Linolenic acid is a naturally-occurring, colorless, polyunsaturated fatty acid liquid glyceride found in most oils that functions as a skin-conditioning agent and cell-communicating ingredient. Insoluble in water, soluble in organic solvents. Derived from benzene or alcohol, it is a local anesthetic introduced in 1949. It relieves itching, pain, soreness, and discomfort due to rashes, including eczema, and minor burns. It is also used to make nail polishes dry faster. Slightly irritating to mucous membranes.
This ingredient is a plant-based omega-3 fatty acid that occurs in vegetable oil and flax seed oil as well as canola and soy oils. Walnuts are a top dietary source of this fatty acid. Its “cousin”, linoleic acid, is an omega-6 fatty acid, sources of which include corn, safflower, and sunflower oils.

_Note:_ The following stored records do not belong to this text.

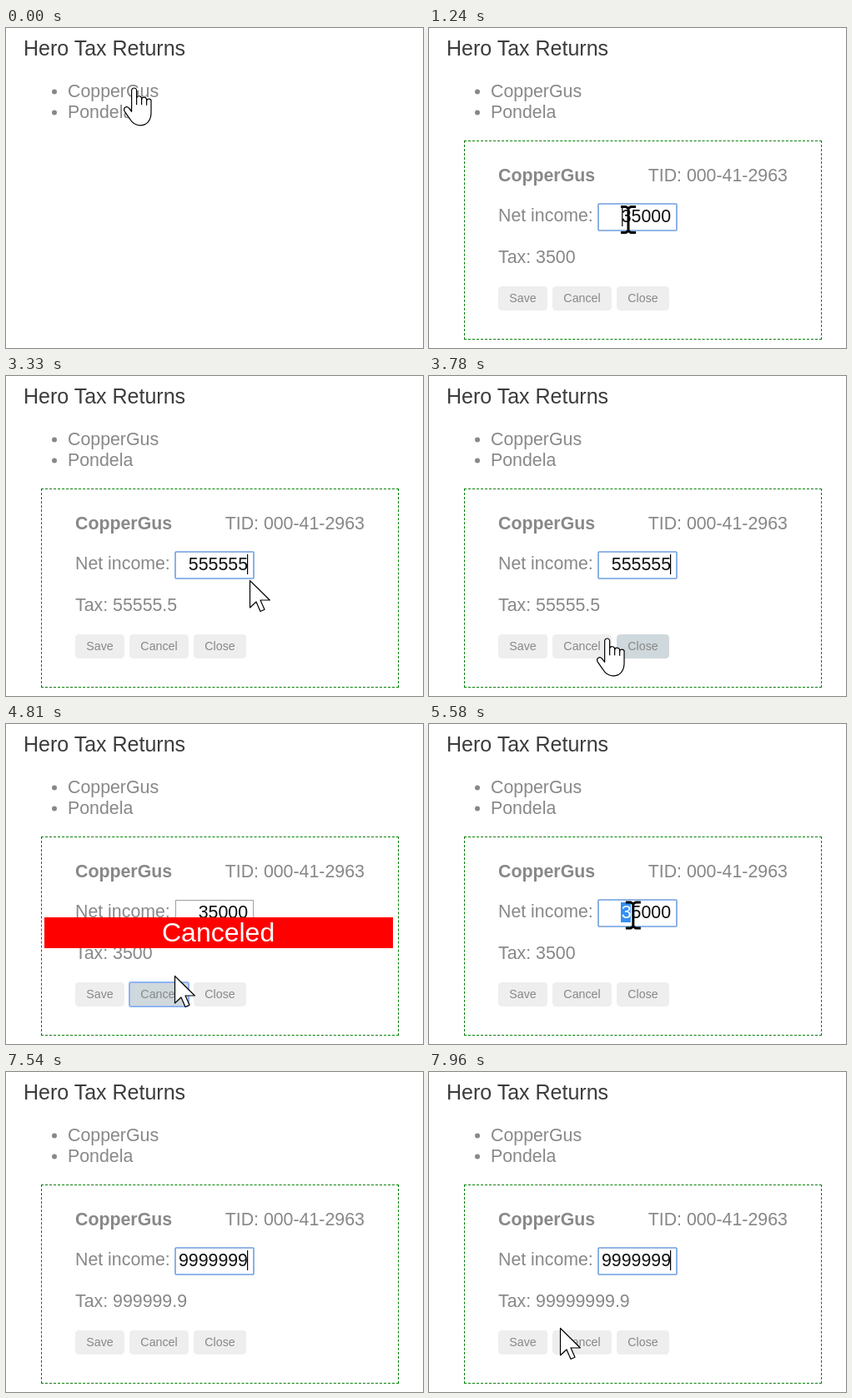
Animation of 500 by 384 pixels, one loop 7990 ms. Source, as an HTML page:

```html
<!DOCTYPE html>
<html lang="en">
<head>
<meta charset="utf-8">
<title>Hero Tax Returns</title>
<style>
  html, body { margin: 0; width: 100%; height: 100%; overflow: hidden; background: #fff; }
  svg { display: block; position: relative; }
  #frame { position: absolute; left: 42px; top: 135px; width: 427px; height: 237px; border: 1px dashed green; }
  text { font: 21.33px "Liberation Sans", Arial, sans-serif; fill: #888; white-space: pre; }
  .title { font-size: 25px; fill: #3c3c3c; }
  .bold { font-weight: bold; }
  .button text { font-size: 14.22px; text-anchor: middle; }
  .banner text { font-size: 32px; text-anchor: middle; fill: #fff; }
  .value { text-anchor: end; fill: #111; }
  .cursor { stroke: #000; fill: #fff; stroke-width: 1.2; stroke-linejoin: round; }
</style>
</head>
<body>
<div id="frame"></div>
<svg width="500" height="384" viewBox="0 0 500 384">
  <text class="title" x="21" y="33">Hero Tax Returns</text>
  <g fill="#888"><circle cx="58" cy="76.5" r="3"/><circle cx="58" cy="101.5" r="3"/></g>
  <text x="74" y="83">CopperGus</text>
  <text x="74" y="108">Pondela</text>

  <g id="panel">
    <text class="bold" x="83" y="184">CopperGus</text>
    <text x="262.7" y="184">TID: 000-41-2963</text>
    <text x="83" y="232">Net income:</text>
    <text id="tax" x="83" y="282"></text>

    <rect id="field" fill="#fff"/>
    <rect id="selection" x="230" y="214" height="24" fill="#3390f5"/>
    <svg x="206.5" y="212" width="89" height="30">
      <text class="value" x="83.5" y="21"><tspan id="picked" fill="#fff"></tspan><tspan id="plain"></tspan></text>
    </svg>
    <rect id="caret" y="214" width="1.2" height="24"/>
    <g id="buttons"></g>

    <g id="banner" class="banner">
      <rect x="46" y="232" width="418" height="37" fill="red"/>
      <text x="254.6" y="261">Canceled</text>
    </g>
  </g>

  <g class="cursor">
    <path id="arrow" d="M.5.5V33l7.5-7 5 11.5 5-2.2-5-11.3h11.3z"/>
    <g id="hand">
      <path d="M-3 29V4a3 3.3 0 0 1 6 0v9a3 2.8 0 0 1 6 .5v1a3 2.8 0 0 1 6 .5v1a2.7 2.7 0 0 1 5.4 1v13C20.4 40 15 45.5 7 45.5C1 45.5-2 43-5 38L-11.5 28.5C-13.5 24.5-9 21.5-6 25z"/>
      <path fill="none" d="M3 13v8M9 14v7M15 15.5v6"/>
    </g>
    <path id="ibeam" fill="none" stroke-width="3" d="M-9-15.5h6l3 2 3-2h6M0-14V14M-9 15.5h6l3-2 3 2h6"/>
  </g>
</svg>
<script>
const LOOP = 7990, DIGIT = 11.86, TEXT_END = 290;
const el = id => document.getElementById(id);
const show = (id, on) => el(id).style.display = on ? '' : 'none';
const set = (node, attrs) => { for (const k in attrs) node.setAttribute(k, attrs[k]); };
const within = (t, from, to) => t >= from && t < to;

// time, x, y, cursor shape from this time on
const path = [
  [0, 153.6, 71.3, 'hand'], [590, 153.6, 71.3, 'hand'], [780, 172, 113, 'arrow'],
  [1130, 232, 212, 'ibeam'], [1240, 239, 230, 'ibeam'], [1410, 239, 230, 'ibeam'],
  [1680, 304, 238, 'ibeam'], [1940, 304, 238, 'ibeam'], [1940, 305, 233, 'arrow'],
  [2060, 305, 226, 'arrow'], [2460, 305, 226, 'arrow'], [2460, 302, 226, 'arrow'],
  [2720, 302, 226, 'none'], [3270, 299, 226, 'arrow'], [3540, 268, 310, 'hand'],
  [3740, 226, 314, 'hand'], [3780, 213.8, 314.3, 'hand'], [3870, 200, 314, 'hand'],
  [4200, 200, 314, 'hand'], [4420, 200, 318, 'hand'], [4600, 200, 318, 'hand'],
  [4650, 200, 310, 'hand'], [4810, 200, 310, 'hand'], [4810, 202, 302, 'arrow'],
  [4930, 202, 302, 'arrow'], [5300, 226, 243, 'ibeam'], [5420, 236, 229, 'ibeam'],
  [5550, 236, 229, 'ibeam'], [5820, 313, 233, 'ibeam'], [5980, 313, 233, 'ibeam'],
  [5980, 309, 231, 'arrow'], [6490, 303, 221, 'arrow'], [6720, 303, 221, 'none'],
  [7600, 301, 222, 'arrow'], [7960, 157, 307, 'arrow']
];

function pointer(t) {
  const i = Math.max(0, path.findLastIndex(p => p[0] <= t));
  const [t0, x0, y0, shape] = path[i];
  const [t1, x1, y1] = path[i + 1] || [t0 + 1, x0, y0];
  const k = Math.min(1, Math.max(0, (t - t0) / (t1 - t0)));
  return { x: x0 + (x1 - x0) * k, y: y0 + (y1 - y0) * k, shape };
}

const buttons = [['Save', 83, 59], ['Cancel', 148, 71], ['Close', 225, 63]].map(([label, x, w]) => {
  const ns = 'http://www.w3.org/2000/svg';
  const group = document.createElementNS(ns, 'g');
  const box = document.createElementNS(ns, 'rect');
  const text = document.createElementNS(ns, 'text');
  group.setAttribute('class', 'button');
  set(box, { x, y: 310, width: w, height: 29, rx: 4.5, 'stroke-width': 2 });
  set(text, { x: x + w / 2, y: 329 });
  text.textContent = label;
  group.append(box, text);
  el('buttons').append(group);
  return { label, x, w, box };
});

function income(t) {
  if (within(t, 2720, 4620)) return '5'.repeat(t >= 3270 ? 6 : Math.min(5, 1 + Math.floor((t - 2720) / 80)));
  if (t >= 6950) return '9'.repeat(t < 7250 ? 1 : Math.min(9, 2 + Math.floor((t - 7250) / 50)));
  return '35000';
}

function selected(t, p) {
  const start = within(t, 1440, 2720) ? 239 : within(t, 5580, 6950) ? 236 : 0;
  if (!start) return 0;
  return p.shape === 'ibeam' ? Math.max(0, Math.min(5, Math.round((p.x - start) / 12))) : 5;
}

function draw(t) {
  const p = pointer(t), value = income(t), count = selected(t, p);
  const focused = within(t, 1240, 4300) || t >= 5580;
  show('frame', t >= 260);
  show('panel', t >= 260);
  show('banner', within(t, 4620, 5150));

  el('tax').textContent = 'Tax: ' + value / 10;
  el('picked').textContent = value.slice(0, count);
  el('plain').textContent = value.slice(count);
  set(el('selection'), { width: count * DIGIT });
  set(el('field'), focused
    ? { x: 203, y: 211, width: 94, height: 32, rx: 1, stroke: '#6f9fe0', 'stroke-width': 1.6 }
    : { x: 203.5, y: 211.5, width: 93, height: 31, rx: 0, stroke: '#a0a0a0', 'stroke-width': 1 });
  show('caret', focused && !count);
  set(el('caret'), { x: value === '35000' ? TEXT_END - 5 * DIGIT + .5 : TEXT_END - 1 });

  // Hover follows the pointer slightly late.
  const late = pointer(t - 40);
  for (const b of buttons) {
    const hover = late.shape === 'hand' && within(late.x, b.x, b.x + b.w) && within(late.y, 310, 339);
    const active = b.label === 'Cancel' && within(t, 4300, 5580);
    set(b.box, { fill: hover ? '#cfd8dc' : '#eee', stroke: active ? '#8fb4f0' : 'none', rx: active ? 2 : 4.5 });
  }

  for (const shape of ['arrow', 'hand', 'ibeam']) {
    show(shape, shape === p.shape);
    set(el(shape), { transform: `translate(${p.x} ${p.y})` });
  }
}

function tick() {
  draw(performance.now() % LOOP);
  requestAnimationFrame(tick);
}
tick();
</script>
</body>
</html>
```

Linolenic acid has research showing topical application helps improve many skin concerns, including eczema, psoriasis, acne, and non-melanoma skin cancers (Source: Clinics in Dermatology, July-August 2010, pages 440-451). Linolenic acid can help repair skin’s barrier function and reduce pro-inflammatory substances that would otherwise cause damage. It is believed to communicate with cells that comprise skin’s immune system, as evidenced by research showing that topical linolenic (and similar) fatty acids improve wound healing (Source: Wound Repair and Regeneration, March-April 2004, pages 235-243).« Back to Dictionary Home